From the entries, return every line where the string "small" shows up.

━━ Input data

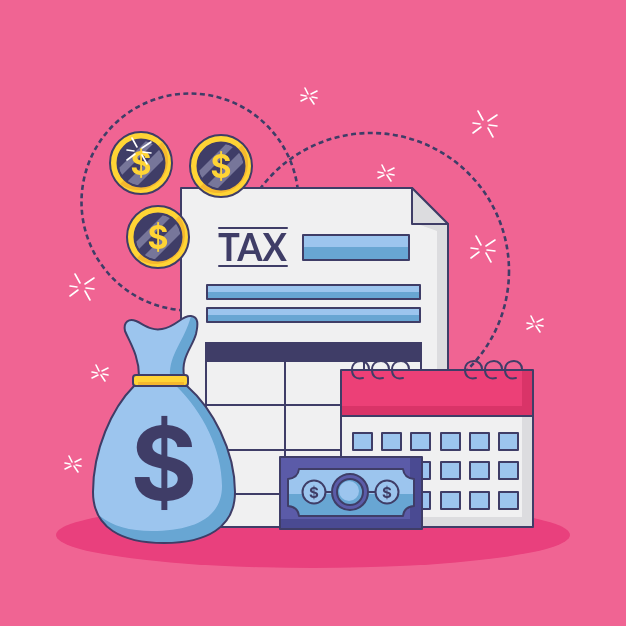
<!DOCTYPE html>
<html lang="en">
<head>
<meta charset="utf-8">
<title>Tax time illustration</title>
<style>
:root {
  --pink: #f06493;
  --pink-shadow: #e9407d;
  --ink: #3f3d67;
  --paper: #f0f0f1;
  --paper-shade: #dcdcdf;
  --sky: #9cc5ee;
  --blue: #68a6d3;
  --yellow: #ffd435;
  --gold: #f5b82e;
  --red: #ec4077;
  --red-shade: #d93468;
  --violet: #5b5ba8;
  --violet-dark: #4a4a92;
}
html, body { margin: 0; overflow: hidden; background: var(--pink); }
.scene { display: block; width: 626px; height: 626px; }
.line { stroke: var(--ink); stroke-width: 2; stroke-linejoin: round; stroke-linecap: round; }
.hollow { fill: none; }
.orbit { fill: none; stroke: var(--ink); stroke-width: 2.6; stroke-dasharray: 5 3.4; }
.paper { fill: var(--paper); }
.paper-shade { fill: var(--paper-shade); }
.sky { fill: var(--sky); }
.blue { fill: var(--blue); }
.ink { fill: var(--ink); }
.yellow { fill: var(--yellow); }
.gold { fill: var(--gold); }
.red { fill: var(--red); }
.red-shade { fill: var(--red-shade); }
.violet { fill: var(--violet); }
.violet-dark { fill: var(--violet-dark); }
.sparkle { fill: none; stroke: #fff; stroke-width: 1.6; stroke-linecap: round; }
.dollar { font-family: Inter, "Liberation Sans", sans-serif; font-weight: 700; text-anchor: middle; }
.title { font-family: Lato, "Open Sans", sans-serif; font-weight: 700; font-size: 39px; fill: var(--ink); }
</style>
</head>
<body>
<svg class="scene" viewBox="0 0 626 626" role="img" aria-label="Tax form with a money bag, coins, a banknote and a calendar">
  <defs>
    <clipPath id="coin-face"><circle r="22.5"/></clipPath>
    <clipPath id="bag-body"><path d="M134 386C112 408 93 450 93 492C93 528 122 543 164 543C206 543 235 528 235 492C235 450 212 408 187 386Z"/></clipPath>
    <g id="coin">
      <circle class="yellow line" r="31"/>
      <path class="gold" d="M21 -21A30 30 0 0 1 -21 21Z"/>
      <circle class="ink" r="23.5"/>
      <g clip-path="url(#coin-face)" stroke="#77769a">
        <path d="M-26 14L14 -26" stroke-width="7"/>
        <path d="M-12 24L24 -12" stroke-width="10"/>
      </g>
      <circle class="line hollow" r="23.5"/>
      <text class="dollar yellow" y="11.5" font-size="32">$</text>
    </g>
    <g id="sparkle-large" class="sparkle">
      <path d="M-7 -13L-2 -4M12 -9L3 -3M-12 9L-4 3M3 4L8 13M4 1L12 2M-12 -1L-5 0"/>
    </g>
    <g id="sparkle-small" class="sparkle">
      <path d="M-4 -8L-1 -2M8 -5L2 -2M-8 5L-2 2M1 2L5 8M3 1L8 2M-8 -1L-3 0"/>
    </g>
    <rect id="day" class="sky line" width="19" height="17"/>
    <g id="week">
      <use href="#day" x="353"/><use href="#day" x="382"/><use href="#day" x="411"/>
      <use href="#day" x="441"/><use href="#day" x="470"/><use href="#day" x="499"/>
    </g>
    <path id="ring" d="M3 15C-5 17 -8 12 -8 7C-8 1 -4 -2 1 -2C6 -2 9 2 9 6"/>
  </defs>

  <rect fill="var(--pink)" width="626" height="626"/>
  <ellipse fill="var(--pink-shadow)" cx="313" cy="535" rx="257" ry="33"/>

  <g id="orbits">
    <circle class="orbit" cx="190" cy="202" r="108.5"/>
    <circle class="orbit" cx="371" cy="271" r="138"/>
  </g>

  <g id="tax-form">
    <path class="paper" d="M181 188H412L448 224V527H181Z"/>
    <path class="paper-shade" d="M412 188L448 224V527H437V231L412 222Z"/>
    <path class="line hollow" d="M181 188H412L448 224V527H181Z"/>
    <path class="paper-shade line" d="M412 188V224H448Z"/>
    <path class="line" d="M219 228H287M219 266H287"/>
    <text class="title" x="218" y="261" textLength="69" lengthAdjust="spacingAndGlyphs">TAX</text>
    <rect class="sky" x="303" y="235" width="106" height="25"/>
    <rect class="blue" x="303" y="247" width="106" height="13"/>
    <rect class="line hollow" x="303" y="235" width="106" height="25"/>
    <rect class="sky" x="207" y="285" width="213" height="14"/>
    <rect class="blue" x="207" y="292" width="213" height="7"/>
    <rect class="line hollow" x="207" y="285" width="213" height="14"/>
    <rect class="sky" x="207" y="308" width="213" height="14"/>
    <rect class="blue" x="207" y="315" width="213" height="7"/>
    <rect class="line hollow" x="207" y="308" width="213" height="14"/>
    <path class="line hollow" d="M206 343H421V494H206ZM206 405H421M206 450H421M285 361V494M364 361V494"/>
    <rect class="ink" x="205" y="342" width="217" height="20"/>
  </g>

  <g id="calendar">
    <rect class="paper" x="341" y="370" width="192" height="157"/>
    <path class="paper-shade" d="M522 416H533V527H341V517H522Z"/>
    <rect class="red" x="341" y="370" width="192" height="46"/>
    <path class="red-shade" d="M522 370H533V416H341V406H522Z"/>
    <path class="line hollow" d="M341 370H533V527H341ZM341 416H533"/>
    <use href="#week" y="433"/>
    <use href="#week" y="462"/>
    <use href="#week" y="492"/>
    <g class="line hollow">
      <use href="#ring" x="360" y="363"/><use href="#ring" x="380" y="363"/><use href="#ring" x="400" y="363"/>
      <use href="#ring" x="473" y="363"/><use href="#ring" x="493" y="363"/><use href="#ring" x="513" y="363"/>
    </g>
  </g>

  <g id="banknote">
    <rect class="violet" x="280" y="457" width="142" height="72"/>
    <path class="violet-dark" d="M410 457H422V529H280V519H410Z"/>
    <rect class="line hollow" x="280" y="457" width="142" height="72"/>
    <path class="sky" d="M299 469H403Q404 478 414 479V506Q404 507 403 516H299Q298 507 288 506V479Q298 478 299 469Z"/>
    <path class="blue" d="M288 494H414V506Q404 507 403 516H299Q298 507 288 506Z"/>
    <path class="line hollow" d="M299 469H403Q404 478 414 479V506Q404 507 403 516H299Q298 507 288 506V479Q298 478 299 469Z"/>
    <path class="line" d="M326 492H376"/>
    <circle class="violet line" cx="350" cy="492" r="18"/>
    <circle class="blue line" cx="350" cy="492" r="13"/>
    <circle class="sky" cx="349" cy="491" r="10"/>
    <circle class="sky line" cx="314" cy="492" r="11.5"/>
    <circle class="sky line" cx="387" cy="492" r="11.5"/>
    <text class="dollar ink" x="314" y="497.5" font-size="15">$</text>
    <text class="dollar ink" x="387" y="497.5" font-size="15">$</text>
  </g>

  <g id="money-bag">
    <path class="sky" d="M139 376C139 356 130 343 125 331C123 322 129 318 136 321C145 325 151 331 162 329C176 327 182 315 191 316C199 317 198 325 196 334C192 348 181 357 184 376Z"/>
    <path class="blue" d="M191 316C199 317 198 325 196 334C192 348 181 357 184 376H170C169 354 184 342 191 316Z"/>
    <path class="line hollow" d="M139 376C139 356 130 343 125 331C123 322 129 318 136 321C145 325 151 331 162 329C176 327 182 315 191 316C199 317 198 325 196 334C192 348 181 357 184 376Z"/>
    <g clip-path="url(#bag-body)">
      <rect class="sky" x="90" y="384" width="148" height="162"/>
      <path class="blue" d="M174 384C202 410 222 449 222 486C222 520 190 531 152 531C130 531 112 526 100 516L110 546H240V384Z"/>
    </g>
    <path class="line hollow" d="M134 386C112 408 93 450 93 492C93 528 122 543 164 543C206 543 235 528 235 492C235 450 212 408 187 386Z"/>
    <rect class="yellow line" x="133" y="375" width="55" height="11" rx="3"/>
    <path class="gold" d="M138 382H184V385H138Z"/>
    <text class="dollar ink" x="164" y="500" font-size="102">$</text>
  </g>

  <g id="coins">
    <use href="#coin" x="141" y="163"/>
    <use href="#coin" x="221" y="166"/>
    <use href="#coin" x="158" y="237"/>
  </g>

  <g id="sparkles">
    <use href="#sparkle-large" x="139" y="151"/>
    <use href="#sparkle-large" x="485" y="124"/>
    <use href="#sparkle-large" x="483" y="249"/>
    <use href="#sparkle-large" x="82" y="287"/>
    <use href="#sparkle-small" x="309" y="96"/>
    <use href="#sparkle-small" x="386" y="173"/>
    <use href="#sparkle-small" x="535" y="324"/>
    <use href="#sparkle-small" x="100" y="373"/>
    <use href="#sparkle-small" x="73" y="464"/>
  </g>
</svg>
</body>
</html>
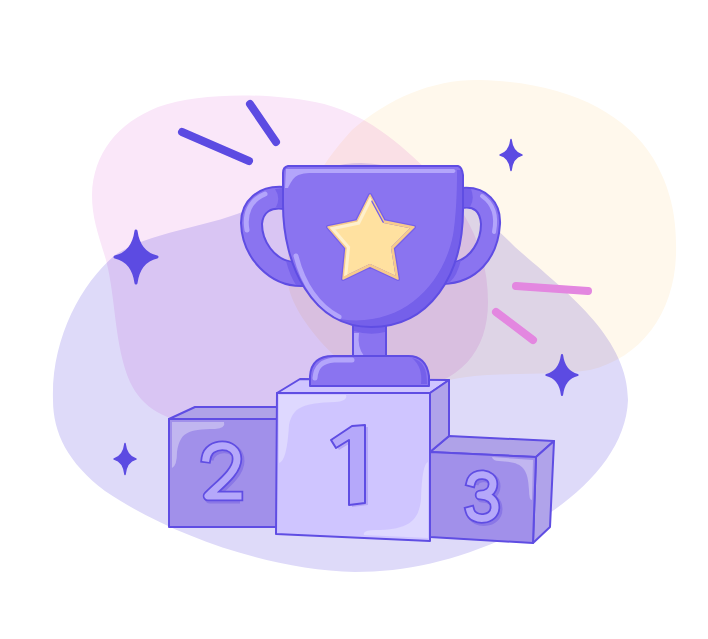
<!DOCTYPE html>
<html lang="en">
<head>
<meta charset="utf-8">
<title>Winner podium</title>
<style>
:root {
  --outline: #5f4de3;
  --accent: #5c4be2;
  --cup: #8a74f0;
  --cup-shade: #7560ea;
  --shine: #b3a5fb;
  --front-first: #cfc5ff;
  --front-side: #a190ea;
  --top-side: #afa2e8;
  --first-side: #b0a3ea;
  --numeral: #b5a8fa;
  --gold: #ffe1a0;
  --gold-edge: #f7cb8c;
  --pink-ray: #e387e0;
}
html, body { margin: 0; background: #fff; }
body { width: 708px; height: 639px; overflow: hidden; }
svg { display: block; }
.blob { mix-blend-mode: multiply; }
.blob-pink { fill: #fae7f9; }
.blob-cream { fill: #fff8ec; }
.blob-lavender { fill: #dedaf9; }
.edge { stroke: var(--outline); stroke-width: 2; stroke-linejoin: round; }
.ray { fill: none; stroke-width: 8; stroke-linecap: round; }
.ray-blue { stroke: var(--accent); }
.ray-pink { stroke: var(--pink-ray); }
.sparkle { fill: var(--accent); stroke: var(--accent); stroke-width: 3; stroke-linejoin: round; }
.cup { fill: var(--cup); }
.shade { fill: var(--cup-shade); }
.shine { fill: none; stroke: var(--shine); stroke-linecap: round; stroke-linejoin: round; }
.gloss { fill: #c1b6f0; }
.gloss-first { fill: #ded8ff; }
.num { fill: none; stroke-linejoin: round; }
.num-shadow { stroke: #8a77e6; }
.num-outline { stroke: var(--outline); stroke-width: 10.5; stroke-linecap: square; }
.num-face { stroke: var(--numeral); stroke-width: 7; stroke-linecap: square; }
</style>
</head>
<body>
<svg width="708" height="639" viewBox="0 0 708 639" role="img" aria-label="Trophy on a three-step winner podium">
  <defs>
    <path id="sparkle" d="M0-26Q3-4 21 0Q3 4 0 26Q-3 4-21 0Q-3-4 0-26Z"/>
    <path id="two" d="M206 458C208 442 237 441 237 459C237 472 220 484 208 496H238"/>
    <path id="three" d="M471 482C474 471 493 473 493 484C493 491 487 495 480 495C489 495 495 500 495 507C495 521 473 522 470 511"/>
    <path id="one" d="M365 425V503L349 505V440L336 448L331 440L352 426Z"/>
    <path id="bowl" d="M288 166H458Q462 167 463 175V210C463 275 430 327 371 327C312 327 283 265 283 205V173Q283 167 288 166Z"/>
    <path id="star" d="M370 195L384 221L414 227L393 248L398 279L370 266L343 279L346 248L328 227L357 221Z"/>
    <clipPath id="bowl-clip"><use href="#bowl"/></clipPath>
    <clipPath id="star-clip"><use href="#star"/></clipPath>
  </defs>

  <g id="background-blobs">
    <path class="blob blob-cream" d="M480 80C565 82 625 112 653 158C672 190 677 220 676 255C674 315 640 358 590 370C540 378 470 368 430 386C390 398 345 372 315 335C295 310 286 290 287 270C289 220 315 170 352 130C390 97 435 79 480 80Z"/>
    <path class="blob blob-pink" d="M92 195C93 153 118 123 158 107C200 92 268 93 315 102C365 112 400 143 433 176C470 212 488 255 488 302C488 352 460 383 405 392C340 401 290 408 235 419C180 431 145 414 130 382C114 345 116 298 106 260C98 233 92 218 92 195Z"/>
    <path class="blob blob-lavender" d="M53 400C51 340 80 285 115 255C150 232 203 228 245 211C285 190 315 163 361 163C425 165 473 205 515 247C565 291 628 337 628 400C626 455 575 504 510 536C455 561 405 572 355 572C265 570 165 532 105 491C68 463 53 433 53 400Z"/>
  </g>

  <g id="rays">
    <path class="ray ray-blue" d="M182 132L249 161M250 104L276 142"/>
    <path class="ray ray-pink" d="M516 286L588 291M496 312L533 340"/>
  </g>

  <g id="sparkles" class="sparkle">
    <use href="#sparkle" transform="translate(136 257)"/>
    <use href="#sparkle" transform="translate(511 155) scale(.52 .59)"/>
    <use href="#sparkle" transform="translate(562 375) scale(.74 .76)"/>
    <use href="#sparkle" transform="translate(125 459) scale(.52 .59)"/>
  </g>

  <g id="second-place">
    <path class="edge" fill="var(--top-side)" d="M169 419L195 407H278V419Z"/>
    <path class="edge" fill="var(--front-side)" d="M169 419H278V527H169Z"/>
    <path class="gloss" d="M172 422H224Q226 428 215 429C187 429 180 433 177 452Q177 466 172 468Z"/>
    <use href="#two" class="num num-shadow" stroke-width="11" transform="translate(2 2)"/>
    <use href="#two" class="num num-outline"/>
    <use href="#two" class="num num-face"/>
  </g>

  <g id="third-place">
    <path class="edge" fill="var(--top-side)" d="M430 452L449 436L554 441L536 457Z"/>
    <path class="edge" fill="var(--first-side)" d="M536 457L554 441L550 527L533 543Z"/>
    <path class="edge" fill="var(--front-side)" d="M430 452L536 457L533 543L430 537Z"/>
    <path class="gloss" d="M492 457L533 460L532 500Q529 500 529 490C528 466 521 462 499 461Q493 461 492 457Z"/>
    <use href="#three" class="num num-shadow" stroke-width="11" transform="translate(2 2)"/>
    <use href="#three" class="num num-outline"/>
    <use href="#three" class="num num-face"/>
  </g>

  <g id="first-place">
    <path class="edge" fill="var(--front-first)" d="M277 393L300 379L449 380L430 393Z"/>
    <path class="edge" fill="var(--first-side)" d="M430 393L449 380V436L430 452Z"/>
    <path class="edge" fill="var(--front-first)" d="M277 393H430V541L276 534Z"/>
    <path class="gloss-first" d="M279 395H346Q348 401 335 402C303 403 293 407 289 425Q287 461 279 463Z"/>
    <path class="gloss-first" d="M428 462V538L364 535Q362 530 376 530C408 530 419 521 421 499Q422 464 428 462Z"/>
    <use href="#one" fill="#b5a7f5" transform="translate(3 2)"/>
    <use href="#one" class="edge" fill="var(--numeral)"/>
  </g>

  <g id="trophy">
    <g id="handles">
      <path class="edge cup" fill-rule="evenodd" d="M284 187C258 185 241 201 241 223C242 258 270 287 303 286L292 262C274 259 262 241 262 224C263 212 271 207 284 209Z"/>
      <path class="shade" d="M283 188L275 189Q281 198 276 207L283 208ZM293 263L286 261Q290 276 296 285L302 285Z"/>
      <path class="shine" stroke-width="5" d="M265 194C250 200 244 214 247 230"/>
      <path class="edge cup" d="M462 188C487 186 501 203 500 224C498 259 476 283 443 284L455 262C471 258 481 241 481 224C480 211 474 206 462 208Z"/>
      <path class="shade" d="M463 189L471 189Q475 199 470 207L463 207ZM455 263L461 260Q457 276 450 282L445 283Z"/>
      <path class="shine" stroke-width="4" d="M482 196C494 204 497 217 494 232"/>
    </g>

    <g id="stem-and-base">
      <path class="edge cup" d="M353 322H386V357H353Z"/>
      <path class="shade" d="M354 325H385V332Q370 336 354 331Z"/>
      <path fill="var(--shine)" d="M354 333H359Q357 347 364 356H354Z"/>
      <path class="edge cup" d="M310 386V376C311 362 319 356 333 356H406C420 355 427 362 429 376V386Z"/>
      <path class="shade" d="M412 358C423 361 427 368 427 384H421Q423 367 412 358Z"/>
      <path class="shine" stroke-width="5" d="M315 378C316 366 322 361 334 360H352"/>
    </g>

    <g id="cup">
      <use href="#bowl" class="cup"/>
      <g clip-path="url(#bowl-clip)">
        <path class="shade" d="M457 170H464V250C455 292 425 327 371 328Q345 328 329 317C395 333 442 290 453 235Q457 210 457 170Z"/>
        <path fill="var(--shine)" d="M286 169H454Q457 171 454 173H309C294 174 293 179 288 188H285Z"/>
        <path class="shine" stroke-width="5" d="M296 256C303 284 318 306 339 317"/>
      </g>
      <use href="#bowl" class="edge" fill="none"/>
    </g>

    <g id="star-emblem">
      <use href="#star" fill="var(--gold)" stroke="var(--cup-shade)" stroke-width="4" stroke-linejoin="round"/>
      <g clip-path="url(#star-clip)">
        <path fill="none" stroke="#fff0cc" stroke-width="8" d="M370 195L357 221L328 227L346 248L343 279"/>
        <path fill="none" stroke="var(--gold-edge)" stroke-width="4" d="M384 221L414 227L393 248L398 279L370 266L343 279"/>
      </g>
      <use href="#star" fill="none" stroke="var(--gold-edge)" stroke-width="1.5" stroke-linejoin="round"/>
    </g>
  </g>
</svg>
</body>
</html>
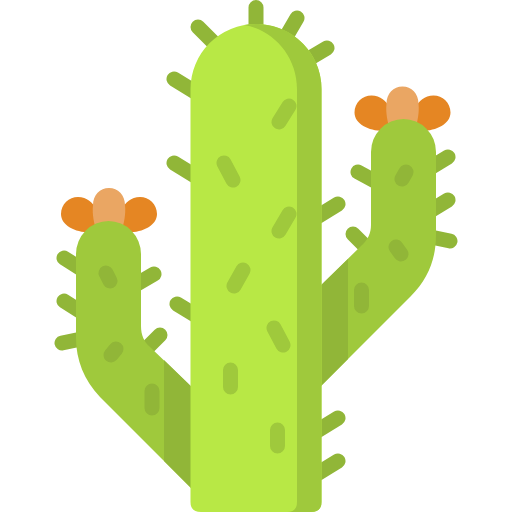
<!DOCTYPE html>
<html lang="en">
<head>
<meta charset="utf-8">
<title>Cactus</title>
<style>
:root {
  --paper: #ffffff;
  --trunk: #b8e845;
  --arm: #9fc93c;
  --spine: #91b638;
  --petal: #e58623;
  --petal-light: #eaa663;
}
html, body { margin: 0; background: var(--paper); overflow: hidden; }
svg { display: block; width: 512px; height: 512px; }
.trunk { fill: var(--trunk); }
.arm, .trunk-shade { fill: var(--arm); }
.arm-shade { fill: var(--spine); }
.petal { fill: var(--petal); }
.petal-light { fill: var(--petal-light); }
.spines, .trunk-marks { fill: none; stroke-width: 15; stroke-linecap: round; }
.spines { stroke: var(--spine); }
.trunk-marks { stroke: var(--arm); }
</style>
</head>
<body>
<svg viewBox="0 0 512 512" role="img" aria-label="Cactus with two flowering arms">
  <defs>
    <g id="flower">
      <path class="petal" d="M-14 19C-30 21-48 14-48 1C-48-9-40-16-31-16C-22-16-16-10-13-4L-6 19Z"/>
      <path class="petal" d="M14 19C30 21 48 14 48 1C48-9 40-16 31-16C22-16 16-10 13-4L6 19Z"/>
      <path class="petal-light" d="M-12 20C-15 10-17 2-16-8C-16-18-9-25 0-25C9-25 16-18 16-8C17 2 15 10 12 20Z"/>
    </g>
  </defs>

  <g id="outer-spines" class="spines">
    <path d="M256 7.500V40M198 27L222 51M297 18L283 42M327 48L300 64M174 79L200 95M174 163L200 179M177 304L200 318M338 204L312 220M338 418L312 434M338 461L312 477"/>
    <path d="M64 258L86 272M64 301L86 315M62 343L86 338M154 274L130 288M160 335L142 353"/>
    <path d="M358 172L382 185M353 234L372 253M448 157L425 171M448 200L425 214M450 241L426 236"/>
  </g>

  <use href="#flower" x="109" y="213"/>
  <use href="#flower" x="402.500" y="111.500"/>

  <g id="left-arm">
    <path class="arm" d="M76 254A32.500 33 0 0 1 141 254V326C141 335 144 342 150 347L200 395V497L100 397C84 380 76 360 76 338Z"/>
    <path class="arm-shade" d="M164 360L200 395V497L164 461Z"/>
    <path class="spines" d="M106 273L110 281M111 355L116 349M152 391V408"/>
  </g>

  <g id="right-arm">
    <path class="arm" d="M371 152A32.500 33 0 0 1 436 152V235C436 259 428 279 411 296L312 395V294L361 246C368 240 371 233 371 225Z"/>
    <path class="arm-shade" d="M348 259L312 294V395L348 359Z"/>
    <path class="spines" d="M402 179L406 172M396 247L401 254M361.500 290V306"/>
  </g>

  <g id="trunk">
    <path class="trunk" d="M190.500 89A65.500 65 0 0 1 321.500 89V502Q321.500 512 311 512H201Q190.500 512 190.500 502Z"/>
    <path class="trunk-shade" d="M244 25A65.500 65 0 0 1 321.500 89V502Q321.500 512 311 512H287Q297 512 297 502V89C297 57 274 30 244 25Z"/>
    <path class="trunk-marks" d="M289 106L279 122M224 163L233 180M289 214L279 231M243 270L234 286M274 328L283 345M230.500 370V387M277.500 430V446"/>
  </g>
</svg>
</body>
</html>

━━━━

• **Reply**:
    <g id="sparkle-small" class="sparkle">
    <use href="#sparkle-small" x="309" y="96"/>
    <use href="#sparkle-small" x="386" y="173"/>
    <use href="#sparkle-small" x="535" y="324"/>
    <use href="#sparkle-small" x="100" y="373"/>
    <use href="#sparkle-small" x="73" y="464"/>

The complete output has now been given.